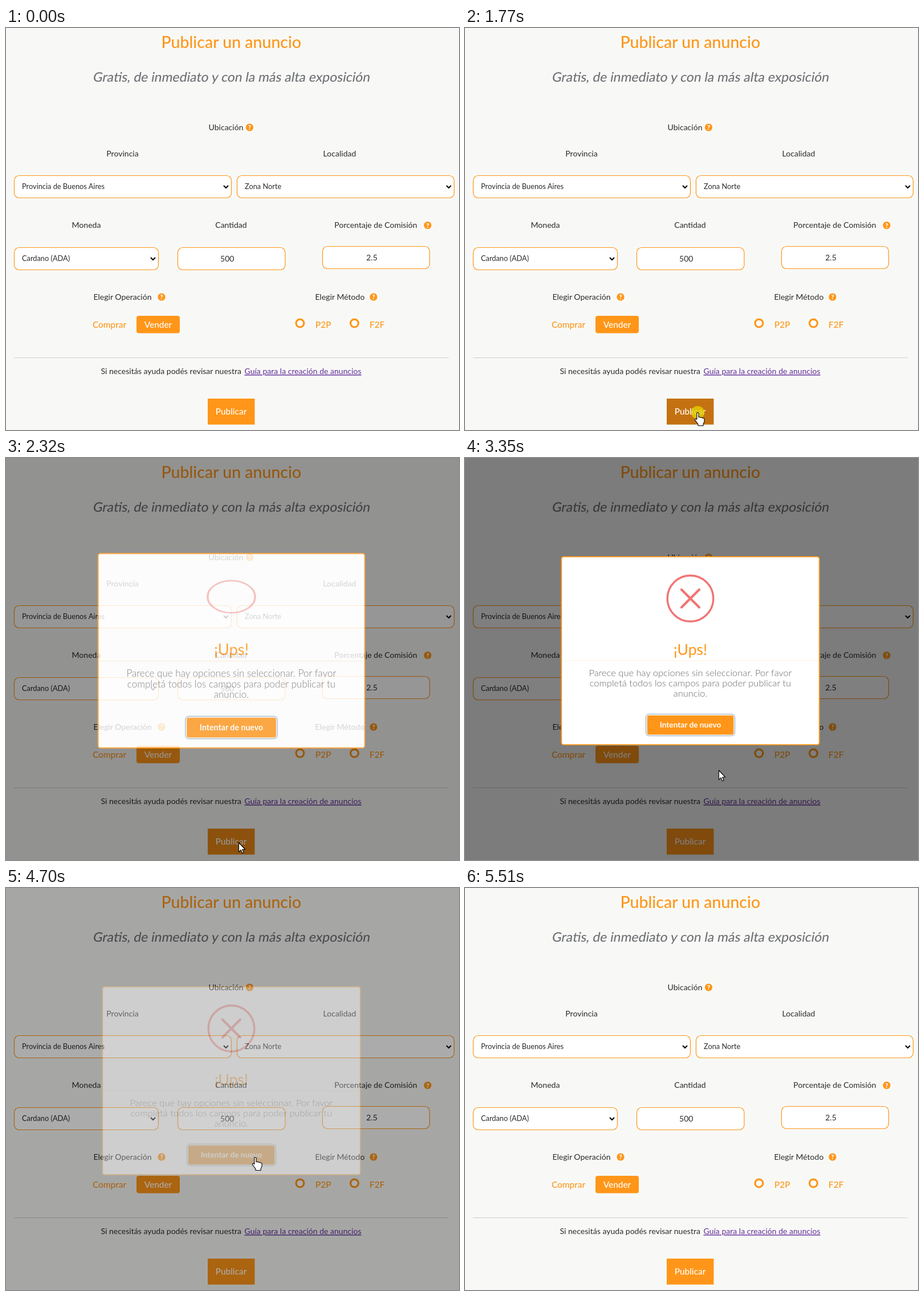
Animation of 795 by 704 pixels, one loop 6.1 s. Source, as an HTML page:

```html
<!DOCTYPE html>
<html lang="es">
<head>
<meta charset="utf-8">
<title>Publicar un anuncio</title>
<style>
html, body { margin: 0; width: 100%; height: 100%; overflow: hidden; background: #f8f9f7; }
svg { display: block; font: 14.05px Lato, "Open Sans", sans-serif; fill: #2b2b2b; }
.mid { text-anchor: middle; }
.orange { fill: #ff9619; }
.field { fill: #fff; stroke: #ff9619; stroke-width: 1.2; }
.opt { font-size: 12.8px; }
.big { font-size: 15.4px; font-weight: 500; }
.white { fill: #fff; }
.q { fill: #fff; font-size: 11px; font-weight: 900; text-anchor: middle; }
.line { fill: none; stroke: #000; stroke-width: 2; }
.mark { fill: none; stroke: #f27474; }
.cursor { fill: #fff; stroke: #000; stroke-width: 1.1; stroke-linejoin: round; }
</style>
</head>
<body>
<svg width="795" height="704" viewBox="0 0 795 704">
  <text class="mid orange" x="395.3" y="35" font-size="28.5" font-weight="500">Publicar un anuncio</text>
  <text class="mid" transform="translate(395 93.5) skewX(-10)" font-size="22.95" font-weight="500" fill="#707175">Gratis, de inmediato y con la más alta exposición</text>
  <g id="form">
    <path d="M14 577.5H777" stroke="#cfcfcd"/>
    <rect class="orange" x="229" y="504" width="76" height="30.5" rx="4"/>
    <rect id="publish" x="354" y="649" width="82.5" height="45.5"/>
    <text x="166.5" y="606">Si necesitás ayuda podés revisar nuestra</text>
    <text x="418.5" y="606" fill="#64309a" text-decoration="underline">Guía para la creación de anuncios</text>
    <g class="big orange">
      <text x="152" y="524.5">Comprar</text>
      <text x="543" y="524.5">P2P</text>
      <text x="638" y="524.5">F2F</text>
    </g>
    <g class="big mid white">
      <text x="267" y="524.5">Vender</text>
      <text x="395" y="677">Publicar</text>
    </g>
    <g fill="#fff" stroke="#ff9619" stroke-width="3.2">
      <circle cx="516" cy="517" r="6.9"/>
      <circle cx="611.5" cy="517" r="6.9"/>
    </g>
  </g>
  <g id="modal">
    <rect width="795" height="704" fill="#000" opacity=".5"/>
    <g id="popup">
      <rect x="169.3" y="172.8" width="452.6" height="329.4" rx="4" fill="#fff" stroke="#ff9619" stroke-width="1.8"/>
      <path d="M170 355H621" stroke="#fdefdc"/>
      <circle id="ring" class="mark" r="40.3" stroke-width="3.4"/>
      <path id="cross" class="mark" d="M-15.5-15.5 15.5 15.5M15.5-15.5-15.5 15.5" stroke-width="4.2" stroke-linecap="round"/>
      <text class="mid orange" x="395.5" y="345" font-size="26.5">¡Ups!</text>
      <g class="mid" font-size="16.5" font-weight="300" fill="#686868">
        <text x="395.5" y="381.5">Parece que hay opciones sin seleccionar. Por favor</text>
        <text x="395.5" y="399.5">completá todos los campos para poder publicar tu</text>
        <text x="395.5" y="417.5">anuncio.</text>
      </g>
      <rect x="317.5" y="448.5" width="156" height="38" rx="6" fill="#fff" stroke="#adc1d5" stroke-width="1.7"/>
      <rect id="retry" x="319.8" y="450.8" width="151.6" height="33.6" rx="3.5"/>
      <text class="mid white" x="395.5" y="472" font-size="13.7" font-weight="700">Intentar de nuevo</text>
    </g>
  </g>
  <circle id="click" r="11.5" fill="#e6d200" opacity=".78"/>
  <path id="arrow" class="cursor" d="M0 0V16.4L3.7 12.9 6.2 18.6 8.7 17.5 6.2 12H11.3Z"/>
  <path id="hand" class="cursor" d="M-1.6 1Q0-1 1.6 1V8.2Q3.4 7 5 8.8 6.8 7.8 8.2 9.6 11.4 9 11.6 12V16L9.6 20V23H.6V20.6L-2.6 16-5 12.6Q-5 10-3 10.6L-1.6 12.2Z"/>
</svg>
<script>
const $ = id => document.getElementById(id);
const form = $('form');

function add(parent, tag, attrs, text = '') {
  const el = document.createElementNS('http://www.w3.org/2000/svg', tag);
  for (const key in attrs) el.setAttribute(key, attrs[key]);
  el.textContent = text;
  parent.append(el);
}

for (const [x, y, text] of [
  [386, 178.5, 'Ubicación'], [204.5, 225, 'Provincia'], [585.5, 225, 'Localidad'],
  [141, 350, 'Moneda'], [395, 350, 'Cantidad'], [649, 350, 'Porcentaje de Comisión'],
  [204.5, 476, 'Elegir Operación'], [586, 476, 'Elegir Método']
]) add(form, 'text', { class: 'mid', x, y }, text);

for (const [x, y, width, text, isSelect] of [
  [14.5, 258.5, 381, 'Provincia de Buenos Aires', true],
  [405.5, 258.5, 381, 'Zona Norte', true],
  [14.5, 384.5, 253, 'Cardano (ADA)', true],
  [301.5, 384.5, 188.5, '500'],
  [555.5, 382.5, 188, '2.5']
]) {
  add(form, 'rect', { class: 'field', x, y, width, height: 39, rx: 8.5 });
  if (isSelect) {
    add(form, 'text', { class: 'opt', x: x + 13.5, y: y + 23.5 }, text);
    add(form, 'path', { class: 'line', d: `M${x + width - 13.5} ${y + 17.5}l4 4 4-4` });
  } else {
    add(form, 'text', { class: 'mid', x: x + width / 2 - 7.5, y: y + 24.5 }, text);
  }
}

for (const [cx, cy] of [[427.5, 174], [740, 345.5], [273, 471], [645, 471]]) {
  add(form, 'circle', { class: 'orange', cx, cy, r: 6.6 });
  add(form, 'text', { class: 'q', x: cx, y: cy + 4 }, '?');
}

const clamp = v => Math.max(0, Math.min(1, v));
const mix = (a, b, p) => a + (b - a) * p;
const smooth = u => u * u * (3 - 2 * u);
const glide = u => 1 - (1 - u) ** 1.7;

// The CSS "ease" curve
function ease(x) {
  x = clamp(x);
  let lo = 0, hi = 1;
  for (let i = 0; i < 20; i++) {
    const s = (lo + hi) / 2;
    if (.75 * s * (1 - s) + s ** 3 < x) lo = s; else hi = s;
  }
  return .3 * lo * (1 - lo) ** 2 + 3 * lo * lo * (1 - lo) + lo ** 3;
}

// Stops are [position, value], each span eased on its own
function keyed(u, stops) {
  if (u <= stops[0][0]) return stops[0][1];
  for (let i = 1; i < stops.length; i++) {
    const [a, from] = stops[i - 1], [b, to] = stops[i];
    if (u < b) return mix(from, to, ease((u - a) / (b - a)));
  }
  return stops.at(-1)[1];
}

// Start, end, from x, from y, to x, to y, easing
const moves = [
  [340, 985, 652, 698, 431, 671, glide],
  [985, 1220, 431, 671, 395, 670, smooth],
  [1220, 1440, 395, 670, 408.5, 673.5, smooth],
  [2940, 3350, 408.5, 673.5, 445.5, 547, smooth],
  [3630, 4070, 445.5, 547, 437.5, 471.5, smooth],
  [4840, 5520, 437.5, 471.5, 728, 698, glide]
];

function pointer(t) {
  const [start, end, x, y, toX, toY, curve] = moves.findLast(m => t >= m[0]) || moves[0];
  const p = curve(clamp((t - start) / (end - start)));
  return [mix(x, toX, p), mix(y, toY, p)];
}

const within = (t, a, b) => t >= a && t < b;
const show = (el, on) => el.setAttribute('visibility', on ? 'visible' : 'hidden');
const move = (el, x, y, sx = 1, sy = sx) =>
  el.setAttribute('transform', `translate(${x} ${y}) scale(${sx} ${sy})`);
const rgb = (a, b, p) => `rgb(${a.map((v, i) => mix(v, b[i], p))})`;
const ORANGE = [255, 150, 25];

function draw(t) {
  const hover = ease((t - 960) / 150) - ease((t - 2255) / 150);
  $('publish').setAttribute('fill', rgb(ORANGE, [196, 114, 17], hover));
  $('retry').setAttribute('fill', rgb(ORANGE, [230, 135, 22], within(t, 3930, 4840) ? 1 : 0));

  // The shade and the popup fade as one, and the popup fades on its own as well
  const fade = clamp((t - 2156) / 200) - clamp((t - 4632) / 200);
  $('modal').setAttribute('opacity', fade);

  const popup = $('popup');
  const scale = keyed((t - 2184) / 275, [[0, .7], [.45, 1.05], [.8, .95], [1, 1]]);
  popup.setAttribute('opacity', ease((t - 2160) / 205) - ease((t - 4630) / 225));
  popup.setAttribute('transform', `translate(395.5 337) scale(${scale}) translate(-395.5 -337)`);

  const u = (t - 2168) / 500, turn = ease(u);
  move($('ring'), 395.5, 246, 1, Math.abs(Math.cos((1 - turn) * 100 * Math.PI / 180)));
  $('ring').setAttribute('opacity', turn);
  const drop = keyed(u, [[.5, 26], [.8, -6], [1, 0]]);
  move($('cross'), 395.5, 246 + drop, keyed(u, [[.5, .4], [.8, 1.15], [1, 1]]));
  $('cross').setAttribute('opacity', keyed(u, [[.5, 0], [1, 1]]));

  const [x, y] = pointer(t);
  const visible = within(t, 360, 5510);
  const pointing = within(t, 960, 2170) || within(t, 3930, 4840);
  show($('arrow'), visible && !pointing);
  show($('hand'), visible && pointing);
  show($('click'), within(t, 1770, 1950) || within(t, 4330, 4630));
  for (const id of ['arrow', 'hand', 'click']) move($(id), x, y);
}

const begin = performance.now();
function tick() {
  draw((performance.now() - begin) % 6100);
  requestAnimationFrame(tick);
}
tick();
</script>
</body>
</html>
```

***

### [Work task]
Scan the records for the word "size". Copy each line where it turns up.

### [Task result]
.opt { font-size: 12.8px; }
.big { font-size: 15.4px; font-weight: 500; }
.q { fill: #fff; font-size: 11px; font-weight: 900; text-anchor: middle; }
  <text class="mid orange" x="395.3" y="35" font-size="28.5" font-weight="500">Publicar un anuncio</text>
  <text class="mid" transform="translate(395 93.5) skewX(-10)" font-size="22.95" font-weight="500" fill="#707175">Gratis, de inmediato y con la más alta exposición</text>
      <text class="mid orange" x="395.5" y="345" font-size="26.5">¡Ups!</text>
      <g class="mid" font-size="16.5" font-weight="300" fill="#686868">
      <text class="mid white" x="395.5" y="472" font-size="13.7" font-weight="700">Intentar de nuevo</text>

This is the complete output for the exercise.